From the records below, take each line where the string "withdraw" shows up and copy it.

Start of GIVEN ENTRIES

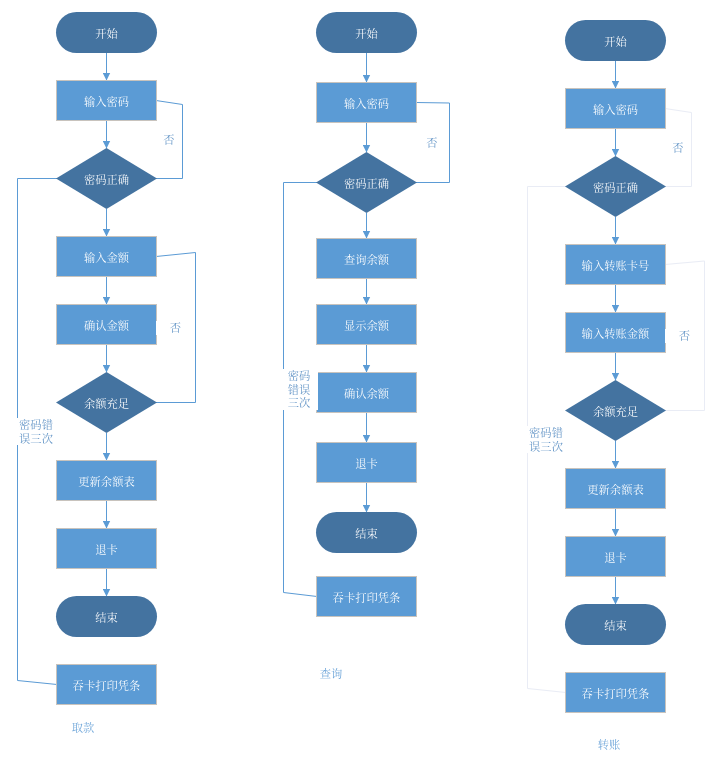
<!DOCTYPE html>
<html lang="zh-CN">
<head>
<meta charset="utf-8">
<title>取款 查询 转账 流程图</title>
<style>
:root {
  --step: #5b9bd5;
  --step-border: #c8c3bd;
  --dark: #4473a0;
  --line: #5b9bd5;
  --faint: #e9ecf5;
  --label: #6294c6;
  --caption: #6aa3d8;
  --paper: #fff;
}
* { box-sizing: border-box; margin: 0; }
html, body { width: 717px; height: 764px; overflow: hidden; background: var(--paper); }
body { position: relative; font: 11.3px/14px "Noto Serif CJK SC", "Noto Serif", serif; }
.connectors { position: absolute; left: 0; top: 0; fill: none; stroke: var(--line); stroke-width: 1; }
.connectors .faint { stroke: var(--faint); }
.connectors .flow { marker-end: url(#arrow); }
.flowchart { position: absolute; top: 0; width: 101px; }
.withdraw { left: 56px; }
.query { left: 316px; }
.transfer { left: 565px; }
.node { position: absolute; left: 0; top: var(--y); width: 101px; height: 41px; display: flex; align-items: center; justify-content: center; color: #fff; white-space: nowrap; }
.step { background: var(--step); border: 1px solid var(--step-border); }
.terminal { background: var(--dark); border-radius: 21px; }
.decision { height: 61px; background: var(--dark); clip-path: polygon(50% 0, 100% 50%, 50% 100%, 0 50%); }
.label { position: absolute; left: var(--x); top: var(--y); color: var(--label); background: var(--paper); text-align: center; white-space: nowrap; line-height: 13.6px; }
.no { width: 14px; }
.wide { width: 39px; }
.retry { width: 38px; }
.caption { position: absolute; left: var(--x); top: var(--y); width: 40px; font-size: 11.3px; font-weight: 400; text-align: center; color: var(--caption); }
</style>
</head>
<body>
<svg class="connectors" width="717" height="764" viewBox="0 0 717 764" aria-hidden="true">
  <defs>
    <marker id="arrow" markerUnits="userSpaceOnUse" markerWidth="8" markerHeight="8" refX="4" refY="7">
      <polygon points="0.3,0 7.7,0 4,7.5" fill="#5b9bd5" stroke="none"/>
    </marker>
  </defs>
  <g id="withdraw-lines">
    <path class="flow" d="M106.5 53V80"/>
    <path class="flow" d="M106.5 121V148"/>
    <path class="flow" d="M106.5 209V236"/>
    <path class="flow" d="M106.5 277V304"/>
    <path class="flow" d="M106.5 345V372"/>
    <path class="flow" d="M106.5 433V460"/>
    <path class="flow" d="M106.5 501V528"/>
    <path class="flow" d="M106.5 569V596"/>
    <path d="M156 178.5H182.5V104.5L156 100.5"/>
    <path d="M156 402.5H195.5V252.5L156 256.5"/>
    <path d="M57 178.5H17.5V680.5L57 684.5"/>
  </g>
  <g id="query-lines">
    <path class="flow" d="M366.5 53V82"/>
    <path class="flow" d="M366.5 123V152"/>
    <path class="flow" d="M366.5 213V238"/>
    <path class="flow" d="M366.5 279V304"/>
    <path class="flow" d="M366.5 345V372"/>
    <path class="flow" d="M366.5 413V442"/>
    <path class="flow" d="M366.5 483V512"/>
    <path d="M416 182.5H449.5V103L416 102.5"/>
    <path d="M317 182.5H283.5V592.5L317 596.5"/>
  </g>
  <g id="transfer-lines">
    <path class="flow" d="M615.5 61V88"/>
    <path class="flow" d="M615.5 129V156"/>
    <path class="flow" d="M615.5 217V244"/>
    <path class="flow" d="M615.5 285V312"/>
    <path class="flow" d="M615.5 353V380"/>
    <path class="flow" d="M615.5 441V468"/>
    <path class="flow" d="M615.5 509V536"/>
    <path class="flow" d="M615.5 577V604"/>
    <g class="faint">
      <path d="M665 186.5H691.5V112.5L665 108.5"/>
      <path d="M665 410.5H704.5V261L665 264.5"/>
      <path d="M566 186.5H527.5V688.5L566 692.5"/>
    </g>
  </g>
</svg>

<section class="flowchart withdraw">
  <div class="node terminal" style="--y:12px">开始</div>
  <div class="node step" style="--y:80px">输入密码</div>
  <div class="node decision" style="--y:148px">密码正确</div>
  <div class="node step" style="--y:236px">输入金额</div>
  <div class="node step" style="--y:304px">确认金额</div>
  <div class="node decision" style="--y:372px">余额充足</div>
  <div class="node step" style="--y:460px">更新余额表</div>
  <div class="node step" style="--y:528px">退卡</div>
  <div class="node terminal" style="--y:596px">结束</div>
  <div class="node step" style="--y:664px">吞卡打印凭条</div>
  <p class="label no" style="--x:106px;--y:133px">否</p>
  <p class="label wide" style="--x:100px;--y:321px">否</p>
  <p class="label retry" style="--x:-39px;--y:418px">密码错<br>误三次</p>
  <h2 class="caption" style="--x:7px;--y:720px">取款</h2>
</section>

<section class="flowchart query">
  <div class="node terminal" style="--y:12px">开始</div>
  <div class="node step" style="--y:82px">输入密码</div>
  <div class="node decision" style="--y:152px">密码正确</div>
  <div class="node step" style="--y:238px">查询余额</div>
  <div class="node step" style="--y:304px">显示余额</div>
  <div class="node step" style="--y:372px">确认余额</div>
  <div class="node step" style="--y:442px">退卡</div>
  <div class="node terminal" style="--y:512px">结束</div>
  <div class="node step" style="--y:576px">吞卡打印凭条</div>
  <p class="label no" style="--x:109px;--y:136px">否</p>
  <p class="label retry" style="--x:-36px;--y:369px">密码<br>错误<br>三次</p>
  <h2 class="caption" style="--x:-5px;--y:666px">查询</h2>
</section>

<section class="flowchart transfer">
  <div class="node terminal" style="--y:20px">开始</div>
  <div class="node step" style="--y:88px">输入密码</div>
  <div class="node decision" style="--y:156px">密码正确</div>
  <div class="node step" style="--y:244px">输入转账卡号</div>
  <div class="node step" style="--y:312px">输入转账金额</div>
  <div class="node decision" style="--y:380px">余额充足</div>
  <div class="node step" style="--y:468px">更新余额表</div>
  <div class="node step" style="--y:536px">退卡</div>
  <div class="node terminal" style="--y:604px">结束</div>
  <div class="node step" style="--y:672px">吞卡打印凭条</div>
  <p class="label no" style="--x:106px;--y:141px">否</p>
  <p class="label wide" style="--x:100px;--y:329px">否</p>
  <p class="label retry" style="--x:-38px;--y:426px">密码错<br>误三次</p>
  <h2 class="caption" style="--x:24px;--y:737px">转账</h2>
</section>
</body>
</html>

End of GIVEN ENTRIES

_SOLUTION TO THIS PROBLEM_
.withdraw { left: 56px; }
  <g id="withdraw-lines">
<section class="flowchart withdraw">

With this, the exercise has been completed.